GC is considered the first-line treatment of IgG4-RD, and immunosuppressive agents are also widely used [36]. However, no standard treatment regimen has been defined. In this study, five patients with a clinical course of IgG4-RH less than nine months and a whole course of IgG4-RD less than two years were initially treated with GC at a pharmacological dose alone (recommended dose: prednisone 40–60 mg qd). Four out of the five patients were well controlled without relapse. GC in combination with CTX was prescribed for patients with a longer clinical course and for the one who failed GC monotherapy in our study. For refractory cases, a second immunosuppressant should be considered. Available choice includes methotrexate and tacrolimus. Azathioprine has also been proved effective in treating IgG4-RH [20]. It took an average of 1.9 months for all of the patients to achieve a relief of symptoms and/or shrinkage of the thickened stalk/pituitary mass. However, only three of them had normalized serum IgG4 levels. IgG4 levels may not be parallel with the severity of disease. The dose and length of GC and/or immunosuppressive administration should be based on the clinical manifestations and imaging. The two relapsing cases in this study both had short courses of initial treatment that are less than six months. GC tapering is another risk factor for symptom fluctuation. Do ensure that patients are aware of the importance of receiving an adequate length of treatment. There was one case report showing that rituximab was successfully used in treating recurrent IgG4-related hypophysitis with ophthalmopathy, where GC in combination with azathioprine failed. Notably, although with GC treatment, pituitary function/diabetes insipidus did not improve considerably (as shown in Table 4). Similar results were shown in a recent study of autoimmune hypophysitis [37]. Life-long hormone replacement therapy should be expected. For patients with bulky pituitary mass and prominent visual defects, surgical excision in order to relieve occupation effect could be a better solution. There have been a few reports regarding radiotherapy which has been used successfully in some resistant ocular adnexal IgG4-RD cases [38]. Adjunctive radiotherapy could improve patients’ clinical symptoms and their ability to taper systemic GC to discontinuation [39]. However, radiotherapy for pituitary involvements has not been reported yet.

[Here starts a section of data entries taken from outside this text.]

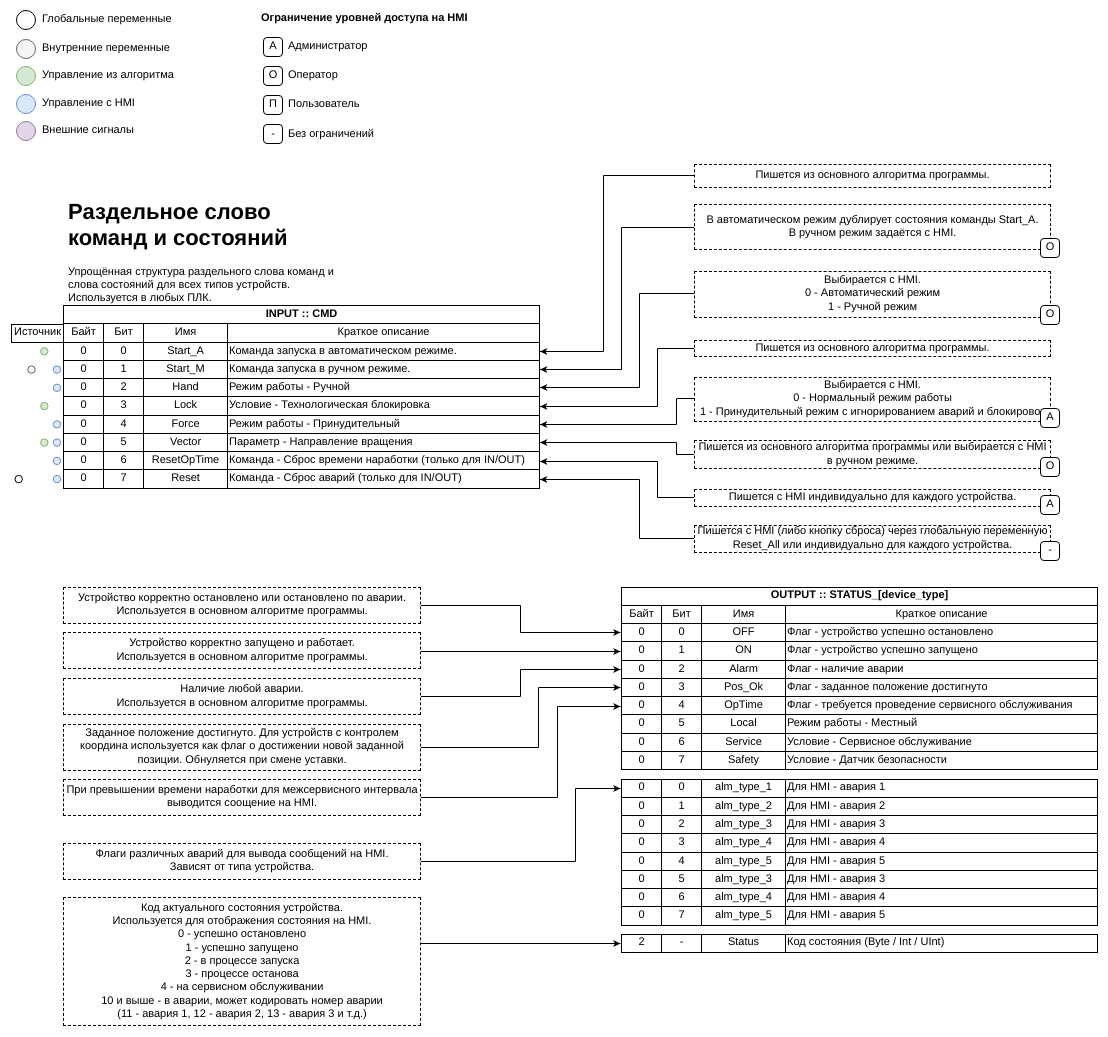
<!DOCTYPE html>
<html lang="ru">
<head>
<meta charset="utf-8">
<title>Раздельное слово команд и состояний</title>
<style>
:root{--ink:#000;--paper:#fff;--inner:#f5f5f5;--inner-line:#666;--algo:#d5e8d4;--algo-line:#82b366;--hmi:#dae8fc;--hmi-line:#6c8ebf;--ext:#e1d5e7;--ext-line:#9673a6}
*{box-sizing:border-box;margin:0;padding:0}
body{width:1108px;height:1037px;overflow:hidden;background:var(--paper)}
main{position:relative;width:1108px;height:1037px;overflow:hidden;color:var(--ink);font:11px/13.3px "Liberation Sans",Arial,sans-serif;text-rendering:geometricPrecision;white-space:nowrap}
ul{list-style:none}
li{display:flex;align-items:center}
.variables{position:absolute;left:16px;top:5px;display:grid;grid-template-rows:30px 28px 25px 32px 21px}
.variables li{gap:6px}
.dot{width:20px;height:20px;border-radius:50%;border:1px solid var(--ink)}
.dot.inner{background:var(--inner);border-color:var(--inner-line)}
.dot.algo{background:var(--algo);border-color:var(--algo-line)}
.dot.hmi{background:var(--hmi);border-color:var(--hmi-line)}
.dot.ext{background:var(--ext);border-color:var(--ext-line)}
.access{position:absolute;left:261px;top:11px}
.access h2{font-size:11px;line-height:14px;margin-bottom:7px}
.access ul{display:grid;grid-auto-rows:29.2px;padding-left:2px}
.access li{gap:5px}
.badge{width:20px;height:20px;border:1px solid var(--ink);border-radius:4px;background:var(--paper);display:flex;align-items:center;justify-content:center}
.heading{position:absolute;left:68px;top:199px}
.heading h1{font-size:22px;line-height:26.3px}
.heading p{margin-top:14px}
.word{position:absolute;width:477px;display:grid;grid-template-columns:40px 40px 84px 312px;grid-auto-rows:18.27px;border:solid var(--ink);border-width:1px 0 0 1px}
.word>*{display:flex;align-items:center;justify-content:center;border:solid var(--ink);border-width:0 1px 1px 0;font-size:11px}
.word h2{grid-column:1/-1}
.word .about{justify-content:flex-start;padding-left:1px}
.cmd{left:63px;top:305px}
.status{left:621px;top:586.5px}
.alarms{left:621px;top:778.5px}
.state{left:621px;top:933.5px}
.source{position:absolute;left:11px;top:323.5px;width:53px;height:19px;border:1px solid var(--ink);display:flex;align-items:center;justify-content:center}
.note{position:absolute;left:694px;top:var(--y);width:357px;height:var(--h);border:1px dashed var(--ink);display:flex;align-items:center;justify-content:center;text-align:center}
.note.left{left:63px;width:358px}
.note .badge{position:absolute;right:-10px;bottom:-9px}
.links{position:absolute;left:0;top:0}
.wires path{fill:none;stroke:var(--ink)}
</style>
</head>
<body>
<main>
<ul class="variables">
<li><span class="dot"></span>Глобальные переменные</li>
<li><span class="dot inner"></span>Внутренние переменные</li>
<li><span class="dot algo"></span>Управление из алгоритма</li>
<li><span class="dot hmi"></span>Управление с HMI</li>
<li><span class="dot ext"></span>Внешние сигналы</li>
</ul>
<section class="access">
<h2>Ограничение уровней доступа на HMI</h2>
<ul>
<li><span class="badge">А</span>Администратор</li>
<li><span class="badge">О</span>Оператор</li>
<li><span class="badge">П</span>Пользователь</li>
<li><span class="badge">-</span>Без ограничений</li>
</ul>
</section>
<header class="heading">
<h1>Раздельное слово<br>команд и состояний</h1>
<p>Упрощённая структура раздельного слова команд и<br>слова состояний для всех типов устройств.<br>Используется в любых ПЛК.</p>
</header>

<div class="source">Источник</div>
<section class="word cmd">
<h2>INPUT :: CMD</h2>
<span>Байт</span><span>Бит</span><span>Имя</span><span>Краткое описание</span>
<span>0</span><span>0</span><span>Start_A</span><span class="about">Команда запуска в автоматическом режиме.</span>
<span>0</span><span>1</span><span>Start_M</span><span class="about">Команда запуска в ручном режиме.</span>
<span>0</span><span>2</span><span>Hand</span><span class="about">Режим работы - Ручной</span>
<span>0</span><span>3</span><span>Lock</span><span class="about">Условие - Технологическая блокировка</span>
<span>0</span><span>4</span><span>Force</span><span class="about">Режим работы - Принудительный</span>
<span>0</span><span>5</span><span>Vector</span><span class="about">Параметр - Направление вращения</span>
<span>0</span><span>6</span><span>ResetOpTime</span><span class="about">Команда - Сброс времени наработки (только для IN/OUT)</span>
<span>0</span><span>7</span><span>Reset</span><span class="about">Команда - Сброс аварий (только для IN/OUT)</span>
</section>

<section class="word status">
<h2>OUTPUT :: STATUS_[device_type]</h2>
<span>Байт</span><span>Бит</span><span>Имя</span><span>Краткое описание</span>
<span>0</span><span>0</span><span>OFF</span><span class="about">Флаг - устройство успешно остановлено</span>
<span>0</span><span>1</span><span>ON</span><span class="about">Флаг - устройство успешно запущено</span>
<span>0</span><span>2</span><span>Alarm</span><span class="about">Флаг - наличие аварии</span>
<span>0</span><span>3</span><span>Pos_Ok</span><span class="about">Флаг - заданное положение достигнуто</span>
<span>0</span><span>4</span><span>OpTime</span><span class="about">Флаг - требуется проведение сервисного обслуживания</span>
<span>0</span><span>5</span><span>Local</span><span class="about">Режим работы - Местный</span>
<span>0</span><span>6</span><span>Service</span><span class="about">Условие - Сервисное обслуживание</span>
<span>0</span><span>7</span><span>Safety</span><span class="about">Условие - Датчик безопасности</span>
</section>
<section class="word alarms">
<span>0</span><span>0</span><span>alm_type_1</span><span class="about">Для HMI - авария 1</span>
<span>0</span><span>1</span><span>alm_type_2</span><span class="about">Для HMI - авария 2</span>
<span>0</span><span>2</span><span>alm_type_3</span><span class="about">Для HMI - авария 3</span>
<span>0</span><span>3</span><span>alm_type_4</span><span class="about">Для HMI - авария 4</span>
<span>0</span><span>4</span><span>alm_type_5</span><span class="about">Для HMI - авария 5</span>
<span>0</span><span>5</span><span>alm_type_3</span><span class="about">Для HMI - авария 3</span>
<span>0</span><span>6</span><span>alm_type_4</span><span class="about">Для HMI - авария 4</span>
<span>0</span><span>7</span><span>alm_type_5</span><span class="about">Для HMI - авария 5</span>
</section>
<section class="word state">
<span>2</span><span>-</span><span>Status</span><span class="about">Код состояния (Byte / Int / UInt)</span>
</section>

<div class="note" style="--y:164px;--h:24px">Пишется из основного алгоритма программы.</div>
<div class="note" style="--y:204px;--h:46px"><p>В автоматическом режим дублирует состояния команды Start_A.<br>В ручном режим задаётся с HMI.</p><span class="badge">О</span></div>
<div class="note" style="--y:270.5px;--h:47px"><p>Выбирается с HMI.<br>0 - Автоматический режим<br>1 - Ручной режим</p><span class="badge" style="bottom:-8px">О</span></div>
<div class="note" style="--y:340px;--h:17px">Пишется из основного алгоритма программы.</div>
<div class="note" style="--y:376.5px;--h:45px"><p>Выбирается с HMI.<br>0 - Нормальный режим работы<br>1 - Принудительный режим с игнорированием аварий и блокировок</p><span class="badge" style="bottom:-7px">А</span></div>
<div class="note" style="--y:440px;--h:29px"><p>Пишется из основного алгоритма программы или выбирается с HMI<br>в ручном режиме.</p><span class="badge">О</span></div>
<div class="note" style="--y:488.5px;--h:18px">Пишется с HMI индивидуально для каждого устройства.<span class="badge">А</span></div>
<div class="note" style="--y:524.5px;--h:28px"><p>Пишется с HMI (либо кнопку сброса) через глобальную переменную<br>Reset_All или индивидуально для каждого устройства.</p><span class="badge">-</span></div>

<div class="note left" style="--y:586.5px;--h:37px"><p>Устройство корректно остановлено или остановлено по аварии.<br>Используется в основном алгоритме программы.</p></div>
<div class="note left" style="--y:632px;--h:37px"><p>Устройство корректно запущено и работает.<br>Используется в основном алгоритме программы.</p></div>
<div class="note left" style="--y:678px;--h:37px"><p>Наличие любой аварии.<br>Используется в основном алгоритме программы.</p></div>
<div class="note left" style="--y:723.5px;--h:47px"><p>Заданное положение достигнуто. Для устройств с контролем<br>координа используется как флаг о достижении новой заданной<br>позиции. Обнуляется при смене уставки.</p></div>
<div class="note left" style="--y:778.5px;--h:37px"><p>При превышении времени наработки для межсервисного интервала<br>выводится соощение на HMI.</p></div>
<div class="note left" style="--y:842.5px;--h:37px"><p>Флаги различных аварий для вывода сообщений на HMI.<br>Зависят от типа устройства.</p></div>
<div class="note left" style="--y:897px;--h:129px"><p>Код актуального состояния устройства.<br>Используется для отображения состояния на HMI.<br>0 - успешно остановлено<br>1 - успешно запущено<br>2 - в процессе запуска<br>3 - процессе останова<br>4 - на сервисном обслуживании<br>10 и выше - в аварии, может кодировать номер аварии<br>(11 - авария 1, 12 - авария 2, 13 - авария 3 и т.д.)</p></div>

<svg class="links" width="1108" height="1037" viewBox="0 0 1108 1037" aria-hidden="true">
<defs>
<marker id="arrow" markerUnits="userSpaceOnUse" markerWidth="9" markerHeight="8" refX="8" refY="4" orient="auto"><path d="M8 4L0.5 0.5L2.5 4L0.5 7.5Z" style="fill:var(--ink);stroke:none"/></marker>
<circle id="pin" r="3.7"/>
</defs>
<g class="wires" marker-end="url(#arrow)">
<path marker-end="url(#arrow)" d="M694 175.5H603.5V351.5H540"/>
<path marker-end="url(#arrow)" d="M694 227.5H621.5V369.5H540"/>
<path marker-end="url(#arrow)" d="M694 293.5H639.5V387.5H540"/>
<path marker-end="url(#arrow)" d="M694 348.5H657.5V406.5H540"/>
<path marker-end="url(#arrow)" d="M694 398.5H676.5V424.5H540"/>
<path marker-end="url(#arrow)" d="M694 454.5H676.5V442.5H540"/>
<path marker-end="url(#arrow)" d="M694 497.5H657.5V461.5H540"/>
<path marker-end="url(#arrow)" d="M694 538.5H639.5V479.5H540"/>
<path marker-end="url(#arrow)" d="M421 605.5H520.5V632.5H620.5"/>
<path marker-end="url(#arrow)" d="M421 651.5H620.5"/>
<path marker-end="url(#arrow)" d="M421 696.5H520.5V669.5H620.5"/>
<path marker-end="url(#arrow)" d="M421 747.5H538.5V687.5H620.5"/>
<path marker-end="url(#arrow)" d="M421 797.5H557.5V706.5H620.5"/>
<path marker-end="url(#arrow)" d="M421 861.5H575.5V788.5H620.5"/>
<path marker-end="url(#arrow)" d="M421 943.5H620.5"/>
</g>
<g fill="var(--algo)" stroke="var(--algo-line)">
<use href="#pin" x="44.3" y="351.3"/><use href="#pin" x="44.3" y="406.1"/><use href="#pin" x="44.3" y="442.6"/>
</g>
<g fill="var(--hmi)" stroke="var(--hmi-line)">
<use href="#pin" x="57" y="369.6"/><use href="#pin" x="57" y="387.8"/><use href="#pin" x="57" y="424.4"/><use href="#pin" x="57" y="442.6"/><use href="#pin" x="57" y="460.9"/><use href="#pin" x="57" y="479.1"/>
</g>
<use href="#pin" x="31.5" y="369.6" fill="var(--inner)" stroke="var(--inner-line)"/>
<use href="#pin" x="18.7" y="479.1" fill="var(--paper)" stroke="var(--ink)"/>
</svg>
</main>
</body>
</html>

Notably, this study was limited by the inherent drawbacks of retrospective analyses. There may be missed diagnosis of GH deficiency due to the lack of dynamic hormone tests. Small sample sizes due to the low incidence rate of IgG4-RH are partially resolved by the supportive literature review.

5. Conclusion

IgG4-RD is a broad disease, and all physicians involved have to be aware of the possibility of pituitary dysfunction. Younger patients should be expected. The histopathological feature of pituitary gland biopsy could be atypical. For patients with a longer history, the combination of GC and immunosuppressive agents is favorable. Early and adequate courses of treatment are crucial for the management of IgG4-RH. With GC and/or immunosuppressant treatment, however, pituitary function or diabetes insipidus did not improve considerably.

Conflicts of Interest

The authors declare no conflict of interests.


This study received funding from the Chinese Academy of Medical Sciences Innovation Fund for Medical Sciences (2016-I2M-1-002).